And according to Strauss and Howe, those born from 1820 to 1845 would have been part of the Transcendental Generation (1792-1821), the Gilded Generation (1822-1842), and the Progressive Generation (1843-1859). Going by their book, the Silent Generation (1925-1942) would have also seen some of it's members involved in WWII, though they would have been among the youngest and would have entered late in the war unless they lied about their age.

Lied about their age... that is exactly what my uncle did... and quit HS to join the Navy... Stellar career in the navy, then a magnificient career as a forrester..

my dad, born 1922, joined the Army in 1939  and served until 1974.
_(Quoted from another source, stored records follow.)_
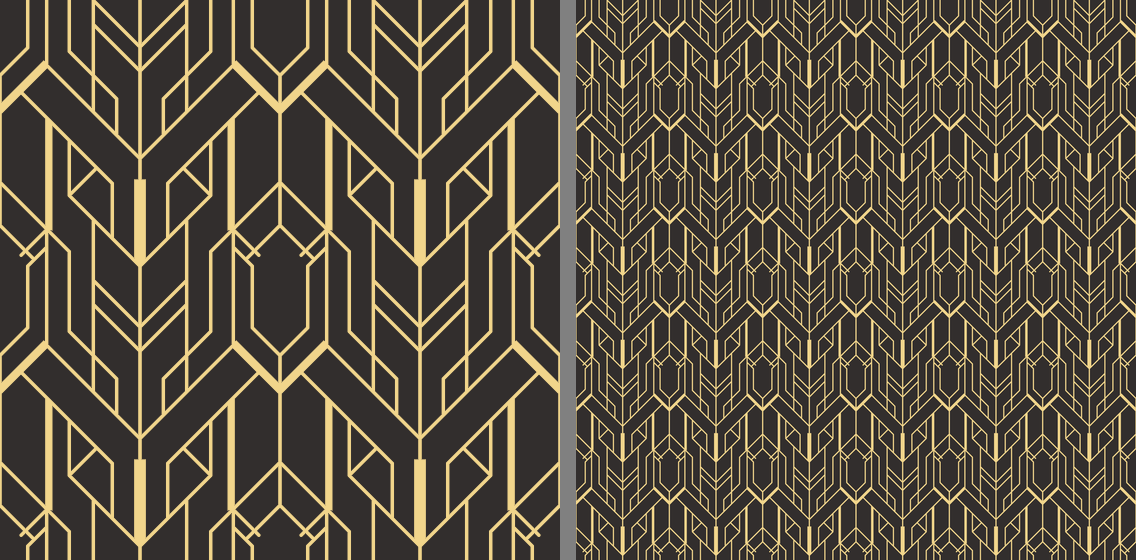
Left, the tile; right, the same tile 3 across and 3 down.
Write a three.js fragment shader that draws this pattern.

```glsl
// Art deco lattice: gold strokes on charcoal, two by two mirrored repeats.
// Each repeat is folded about its vertical axis, and the half motif is built
// from distances to upright and 45 degree strokes, plus three heavy bars.

varying vec2 vUv;

const float REPEATS = 2.0;      // repeats across and down
const float TILE = 384.0;       // design units per repeat
const float THIN = 2.4;         // half widths, in design units
const float CHEVRON = 5.6;
const float POST = 5.0;
const float STEM = 8.0;
const vec3 CHARCOAL = vec3(0.196, 0.18, 0.178);
const vec3 GOLD = vec3(0.945, 0.835, 0.545);

// Distance to a line segment
float segment(vec2 p, vec2 a, vec2 b) {
  vec2 pa = p - a, ba = b - a;
  return length(pa - ba * clamp(dot(pa, ba) / dot(ba, ba), 0.0, 1.0));
}

// Upright segment at x, from y0 to y1
float upright(vec2 p, float x, float y0, float y1) {
  return length(vec2(p.x - x, p.y - clamp(p.y, y0, y1)));
}

// 45 degree segment from a start, run units sideways, always downward
float slant(vec2 p, vec2 start, float run) {
  return segment(p, start, start + vec2(run, abs(run)));
}

// Square-ended bar of a given half width
float bar(vec2 p, vec2 a, vec2 b, float halfWidth) {
  vec2 dir = normalize(b - a), q = p - 0.5 * (a + b);
  vec2 d = abs(vec2(dot(q, dir), dot(q, vec2(-dir.y, dir.x))));
  d -= vec2(0.5 * length(b - a), halfWidth);
  return length(max(d, 0.0)) + min(max(d.x, d.y), 0.0);
}

// Lozenge around the outer axis, x = 0
float lozenge(vec2 p) {
  float d = upright(p, 0.0, 102.0, 309.0);
  d = min(d, slant(p, vec2(0.0, 250.0), 64.0));
  d = min(d, slant(p, vec2(0.0, 309.0), 47.0));
  d = min(d, slant(p, vec2(64.0, 315.0), -35.0));
  d = min(d, slant(p, vec2(64.0, 339.0), -26.0));
  d = min(d, upright(p, 38.0, 365.0, 449.5));
  return min(d, slant(p, vec2(38.0, 449.5), -38.0));
}

// Stepped lines that frame the lozenge
float frame(vec2 p) {
  float d = upright(p, 64.0, 315.0, 473.5);
  d = min(d, slant(p, vec2(64.0, 314.0), 31.0));
  d = min(d, upright(p, 95.0, 345.0, 454.5));
  d = min(d, slant(p, vec2(95.0, 454.5), 65.0));
  return min(d, upright(p, 160.0, 519.5, 569.5));
}

// Leaf of chevrons and panes around the inner axis, x = 192
float leaf(vec2 p) {
  float d = upright(p, 192.0, 360.0, 632.0);
  d = min(d, upright(p, 128.0, 301.0, 537.5));
  d = min(d, slant(p, vec2(128.0, 384.5), 64.0));
  d = min(d, slant(p, vec2(128.0, 417.5), 64.0));
  d = min(d, slant(p, vec2(64.0, 89.5), 128.0));
  d = min(d, slant(p, vec2(30.0, 127.5), 124.0));
  d = min(d, upright(p, 154.0, 251.5, 327.0));
  d = min(d, upright(p, 95.0, 192.5, 268.0));
  d = min(d, slant(p, vec2(95.0, 268.0), 97.0));
  return min(d, slant(p, vec2(132.75, 230.25), -37.75));
}

// Heavy bars, with ends cut along the neighbouring diagonals
float heavyBars(vec2 p) {
  float diagonal = (p.y - p.x) * 0.7071;
  float chevron = bar(p, vec2(64.0, 86.5), vec2(-12.0, 162.5), CHEVRON);
  float post = bar(p, vec2(67.0, 150.0), vec2(67.0, 316.0), POST);
  float stem = bar(p, vec2(192.0, 246.0), vec2(192.0, 370.0), STEM);
  post = max(post, 97.5 * 0.7071 - diagonal);
  stem = max(stem, diagonal - 173.0 * 0.7071);
  return min(chevron, min(post, stem));
}

void main() {
  // Fold across the axis; y runs downward within the repeat
  vec2 cell = fract(vec2(vUv.x, 1.0 - vUv.y) * REPEATS);
  vec2 p = vec2(min(cell.x, 1.0 - cell.x), cell.y) * TILE;

  // Two stacked copies let strokes cross the repeat edge
  float d = TILE;
  for (int i = 0; i < 2; i++) {
    vec2 q = p + vec2(0.0, TILE * float(i));
    float lines = min(lozenge(q), min(frame(q), leaf(q))) - THIN;
    d = min(d, min(lines, heavyBars(q)));
  }

  float pixel = fwidth(vUv.y) * REPEATS * TILE;
  float ink = 1.0 - smoothstep(-0.6 * pixel, 0.6 * pixel, d);
  gl_FragColor = vec4(mix(CHARCOAL, GOLD, ink), 1.0);
}
```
I don't know about the greatest generation, but they were special!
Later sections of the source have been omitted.